(1,000 degrees C). In the thermosphere, ultraviolet radiation causes ionization. At these high altitudes, the residual atmospheric gases sort into strata according to their molecular mass. Thermospheric temperatures increase with altitude as a result of the absorption of highly energetic solar radiation by the small amount of residual oxygen present. Temperatures in the thermosphere are highly dependent on solar activity. Radiation causes the air particles in this layer to become electrically charged, enabling radio waves to bounce off and be received beyond the horizon.
The few molecules that are present in the thermosphere receive extraordinary amounts of energy from the sun, causing the layer to warm to high temperatures. Air temperature, however, is a measure of the kinetic energy of air molecules—not of the total energy stored by the air. The air is so thin that a small increase in energy can cause a large increase in temperature. Because the air is so thin within the thermosphere, such temperature values are not comparable to those of the troposphere or stratosphere. Again, because of the thin air in the thermosphere,

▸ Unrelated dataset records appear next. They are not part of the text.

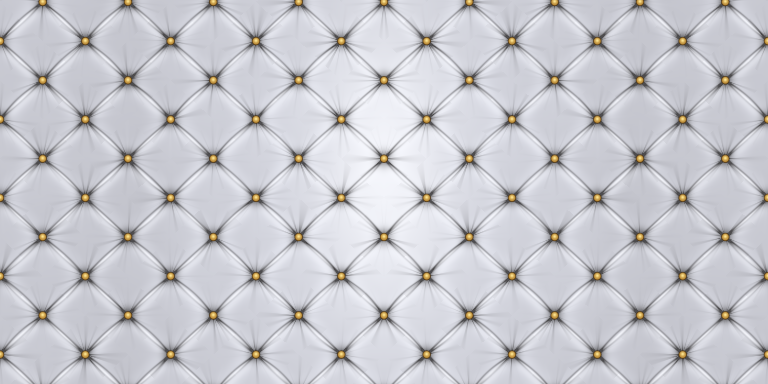
Give the GLSL for this pattern, as a Shadertoy shader.

```glsl
const float COLUMNS = 9.0;            // buttons across in one row
const float ROWS = 4.9;               // full vertical repeats
const float TOP_OFFSET = 0.005;       // first row below the top edge
const float BUTTON_RADIUS = 0.0108;
const float CREASE_WIDTH = 0.0026;
const float FOLD_SPREAD = 0.0052;     // gap between the two lines of a fold
const float SHADOW_REACH = 0.021;
const float PLEAT_REACH = 0.034;

const vec3 LEATHER_SHADE = vec3(0.745, 0.748, 0.780);
const vec3 LEATHER_LIGHT = vec3(0.885, 0.893, 0.930);
const vec3 GLINT = vec3(0.975, 0.980, 1.0);
const vec3 CREASE = vec3(0.25, 0.245, 0.25);
const vec3 GOLD_DARK = vec3(0.30, 0.20, 0.07);
const vec3 GOLD = vec3(0.74, 0.55, 0.22);
const vec3 GOLD_LIGHT = vec3(1.0, 0.91, 0.58);

vec2 hashGradient(vec2 p) {
    p = vec2(dot(p, vec2(127.1, 311.7)), dot(p, vec2(269.5, 183.3)));
    return 2.0 * fract(sin(p) * 43758.5) - 1.0;
}

float gradientNoise(vec2 p) {
    vec2 i = floor(p), f = p - i;
    vec2 w = f * f * f * (f * (f * 6.0 - 15.0) + 10.0);
    vec2 e = vec2(0.0, 1.0);
    float a = dot(hashGradient(i), f);
    float b = dot(hashGradient(i + e.yx), f - e.yx);
    float c = dot(hashGradient(i + e.xy), f - e.xy);
    float d = dot(hashGradient(i + e.yy), f - e.yy);
    return mix(mix(a, b, w.x), mix(c, d, w.x), w.y);
}

// Soft line that keeps its total weight when thinner than a pixel
float softLine(float dist, float width, float pixel) {
    float w = max(width, 0.65 * pixel);
    return width / w * exp(-dist * dist / (w * w));
}

// Fold between two buttons: x = dark crease, y = bright ridge
vec2 fold(float across, float along, float seam, float pixel) {
    float bow = sin(3.14159 * fract(along));
    vec2 vary = hashGradient(vec2(seam, floor(along)));
    across += 0.0035 * vary.x * bow;
    float spread = FOLD_SPREAD * bow * (1.0 + 0.3 * vary.y);
    float nearButton = 1.0 - bow;
    float upper = softLine(across + spread, CREASE_WIDTH, pixel);
    float lower = softLine(across - spread, CREASE_WIDTH, pixel);
    float wedge = softLine(across, 0.006, pixel) * nearButton;
    float dark = upper * (0.48 + 0.4 * nearButton)
               + lower * (0.16 + 0.5 * nearButton) + 0.4 * wedge;
    float ridge = softLine(across - 0.2 * spread, 0.0036, pixel) * bow
                + 0.4 * softLine(across - 0.012, 0.009, pixel) * bow;
    return vec2(dark, ridge);
}

void mainImage(out vec4 fragColor, in vec2 fragCoord) {
    float pixel = 1.0 / iResolution.y;
    float aspect = iResolution.x * pixel;
    vec2 p = vec2(fragCoord.x * pixel - 0.5 * aspect,
                  1.0 - fragCoord.y * pixel - TOP_OFFSET);
    vec2 mirrored = vec2(abs(p.x), p.y);

    // Diagonal lattice: a button at every integer pair
    vec2 cell = vec2(aspect / COLUMNS, 1.0 / ROWS);
    vec2 q = mirrored / cell;
    vec2 uv = vec2(q.x + q.y, q.x - q.y);
    vec2 id = round(uv);
    vec2 delta = uv - id;
    vec2 toButton = 0.5 * vec2(delta.x + delta.y, delta.x - delta.y) * cell;
    float r = length(toButton);
    vec2 dir = toButton / max(r, 1e-4);
    float seamPitch = cell.x * cell.y / length(cell);

    // Broad light over the upholstery
    float centreGlow = exp(-pow(p.x / 0.17, 2.0) - pow((p.y - 0.43) / 0.36, 2.0));
    float wideGlow = exp(-pow(p.x / 0.5, 2.0) - pow((p.y - 0.5) / 0.65, 2.0));
    float sideBand = exp(-pow((mirrored.x - 0.667) / 0.13, 2.0));

    // Padded cells: flat crowns with lighter flanks
    vec2 local = fract(uv) - 0.5;
    vec2 crown = vec2(local.x + local.y, local.x - local.y);
    float flank = smoothstep(0.25, 0.95, abs(crown.x));
    float edge = smoothstep(0.22, 0.48, max(abs(local.x), abs(local.y)));
    float light = 0.25 + 0.45 * wideGlow - 0.12 * sideBand
                + 0.22 * flank + 0.28 * edge - 0.12 * crown.y
                + 0.10 * gradientNoise(mirrored * vec2(9.0, 5.0));
    vec3 col = mix(LEATHER_SHADE, LEATHER_LIGHT, clamp(light, 0.0, 1.0));
    col = mix(col, GLINT, 0.85 * centreGlow);

    // Folds along both diagonals
    vec2 folds = fold(delta.x * seamPitch, uv.y, id.x, pixel)
               + fold(-delta.y * seamPitch, uv.x, id.y + 37.0, pixel);
    col = mix(col, GLINT, clamp(0.75 * folds.y, 0.0, 0.9));

    // Tufting shadow and pleats radiating from each button
    float rays = gradientNoise(dir * 5.0 + id * 7.3);
    float pleats = smoothstep(0.0, 0.45, rays) * exp(-r / PLEAT_REACH);
    float brightPleats = smoothstep(0.1, 0.5, -rays) * exp(-r / PLEAT_REACH);
    float shadow = exp(-pow(r / SHADOW_REACH, 2.0)) * (0.58 + 0.14 * dir.y * dir.y);
    shadow *= 1.0 + 0.2 * sideBand - 0.2 * centreGlow;
    col = mix(col, GLINT, 0.3 * brightPleats);
    col = mix(col, CREASE, clamp(shadow + 0.55 * pleats + 0.7 * folds.x, 0.0, 0.92));

    // Domed gold button with a dark rim and a small highlight
    float dome = r / BUTTON_RADIUS;
    vec3 gold = mix(GOLD, GOLD_DARK, smoothstep(0.62, 1.0, dome));
    float shine = length(toButton - vec2(0.0, -0.0015)) / BUTTON_RADIUS;
    gold = mix(gold, GOLD_LIGHT, 0.95 * exp(-pow(shine / 0.48, 2.0)));
    float cover = 1.0 - smoothstep(-0.6 * pixel, 0.6 * pixel, r - BUTTON_RADIUS);
    col = mix(col, gold, cover);

    fragColor = vec4(col, 1.0);
}
```
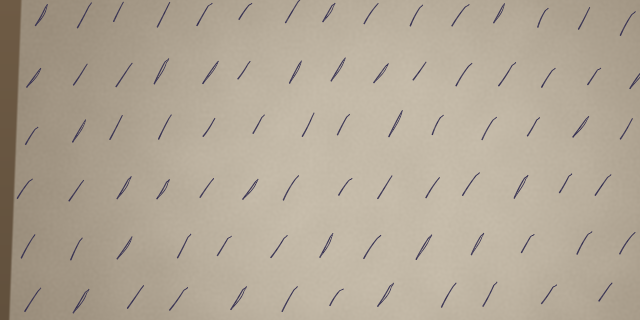
A Shadertoy shader for this pattern:

```glsl
#define PAPER_LIT vec3(0.77, 0.73, 0.66)
#define PAPER_DIM vec3(0.60, 0.55, 0.48)
#define TABLE vec3(0.40, 0.33, 0.25)
#define INK vec3(0.19, 0.17, 0.31)
#define STROKE_HALF 0.039
#define STROKE_RADIUS 0.0021
#define STROKE_ANGLE 1.03
#define JITTER 0.14
#define LOOP_CHANCE 0.27
#define ROW_BOW 0.024
#define GRAIN 0.018

const int ROW_COUNT = 6;

// Each row: first x, spacing, height at left, slope
const vec4 ROWS[ROW_COUNT] = vec4[](
    vec4(0.125, 0.1304, 0.945, -0.006),
    vec4(0.104, 0.1341, 0.754, 0.000),
    vec4(0.089, 0.1428, 0.578, 0.008),
    vec4(0.089, 0.1394, 0.407, 0.010),
    vec4(0.086, 0.1560, 0.227, 0.006),
    vec4(0.094, 0.1617, 0.063, 0.010));

vec2 hash2(vec2 p) {
    vec3 q = fract(p.xyx * vec3(0.1031, 0.1030, 0.0973));
    q += dot(q, q.yzx + 33.33);
    return fract((q.xx + q.yz) * q.zy);
}

float gradientDot(vec2 cell, vec2 offset) {
    return dot(hash2(cell) * 2.0 - 1.0, offset);
}

float gradientNoise(vec2 p) {
    vec2 i = floor(p), f = fract(p);
    vec2 u = f * f * (3.0 - 2.0 * f);
    vec2 e = vec2(0.0, 1.0);
    return mix(mix(gradientDot(i, f), gradientDot(i + e.yx, f - e.yx), u.x),
               mix(gradientDot(i + e.xy, f - e.xy), gradientDot(i + 1.0, f - 1.0), u.x), u.y);
}

// Distance to a pen trace bowed sideways, in (across, along) coordinates
float traceDistance(vec2 q, float halfLength, float offset) {
    return length(vec2(q.x - offset, max(abs(q.y) - halfLength, 0.0)));
}

// Ink coverage of one slanted stroke, with optional hook and return loop
float strokeCoverage(vec2 p, vec2 id, float pixel) {
    vec2 form = hash2(id + 17.3), tip = hash2(id + 41.7);
    float angle = STROKE_ANGLE + (form.x - 0.5) * 0.18;
    vec2 axis = vec2(cos(angle), sin(angle));
    vec2 q = vec2(dot(p, vec2(axis.y, -axis.x)), dot(p, axis));
    float halfLength = STROKE_HALF * mix(0.80, 1.16, form.y);
    float t = clamp(q.y / halfLength, -1.0, 1.0);

    float bend = (tip.x - 0.4) * 0.005 * t * t;
    float hook = 0.006 * tip.y * smoothstep(0.65, 1.0, t);
    float radius = STROKE_RADIUS * mix(0.75, 1.1, 0.5 - 0.5 * t);
    float d = traceDistance(q, halfLength, bend + hook) - radius;

    if (hash2(id + 73.1).x < LOOP_CHANCE) {
        float belly = mix(0.006, 0.009, tip.y) * (1.0 - t * t) * (0.8 + 0.4 * t);
        d = min(d, traceDistance(q, halfLength, bend + hook + belly) - radius * 0.7);
    }
    float pressure = 0.88 + 0.25 * gradientNoise(vec2(t * 4.0, id.x * 7.1 + id.y * 3.7));
    return pressure * (1.0 - smoothstep(-0.6 * pixel, 0.6 * pixel, d));
}

// Ink from all rows, testing only the strokes near p
float rowsCoverage(vec2 p, float pixel) {
    float ink = 0.0;
    for (int r = 0; r < ROW_COUNT; r++) {
        vec4 row = ROWS[r];
        float nearest = round((p.x - row.x) / row.y);
        for (int k = -1; k <= 1; k++) {
            float column = nearest + float(k);
            float x = row.x + column * row.y;
            if (column < 0.0 || x > 2.0) continue;
            vec2 id = vec2(column, float(r));
            vec2 shift = hash2(id + 5.9) - 0.5;
            float bow = ROW_BOW * x * (2.0 - x) * smoothstep(0.4, 0.58, row.z);
            vec2 center = vec2(x + shift.x * 2.0 * JITTER * row.y,
                               row.z + row.w * x + bow + shift.y * 0.014);
            ink = max(ink, strokeCoverage(p - center, id, pixel));
        }
    }
    return ink;
}

void mainImage(out vec4 fragColor, in vec2 fragCoord) {
    vec2 p = fragCoord / iResolution.y;
    float pixel = 1.0 / iResolution.y;

    // Paper under a soft lamp
    float lampDistance = length((p - vec2(1.2, 0.42)) * vec2(0.8, 0.9));
    vec3 color = mix(PAPER_LIT, PAPER_DIM, smoothstep(0.2, 1.08, lampDistance));
    color += GRAIN * (gradientNoise(p * 9.0) + gradientNoise(p * 90.0));

    // Pen strokes
    color = mix(color, INK, rowsCoverage(p, pixel));

    // Table showing past the slanted left edge
    float edge = mix(0.029, 0.067, p.y);
    float table = 1.0 - smoothstep(-1.5 * pixel, 1.5 * pixel, p.x - edge);
    color = mix(color, TABLE * mix(0.95, 1.08, p.y), table);

    fragColor = vec4(color, 1.0);
}
```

scientists cannot measure the temperature directly. Instead, they measure the density of the air by how much drag it puts on satellites and then use the density to determine the temperature.
Although the measured temperature is very hot, the thermosphere would actually feel very cold to humans because the total energy of the few air molecules residing there would not be enough to transfer any appreciable heat to our skin. In addition, it is so near vacuum that there is not enough contact with the few atoms of gas to transfer much heat. A normal thermometer would read significantly below 32 degrees F (0 degrees C). The dynamics of the lower thermosphere are dominated by the atmospheric tide, which is driven, in part, by the very significant diurnal heating.
The atmospheric tide dissipates above this level because molecular concentrations do not support the coherent motion needed for fluid flow. The International Space Station has a stable orbit within the upper part of the thermosphere, between 199-236 mi. (320-380 km.). The Northern Lights also occur in the thermosphere.
SEE ALSO: Atmospheric Composition; Atmospheric Vertical Structure; Climate Change, Effects.
BIBLIOGRAPHY. Lecture Notes in Plant Biology, University of Maryland, 2000; Windows to the Universe, 2000, www. windows.ucar.edu/; University Corporation for Atmospheric Research, www.wikipedia.org.
Akan Williams Covenant University
Was this article helpful?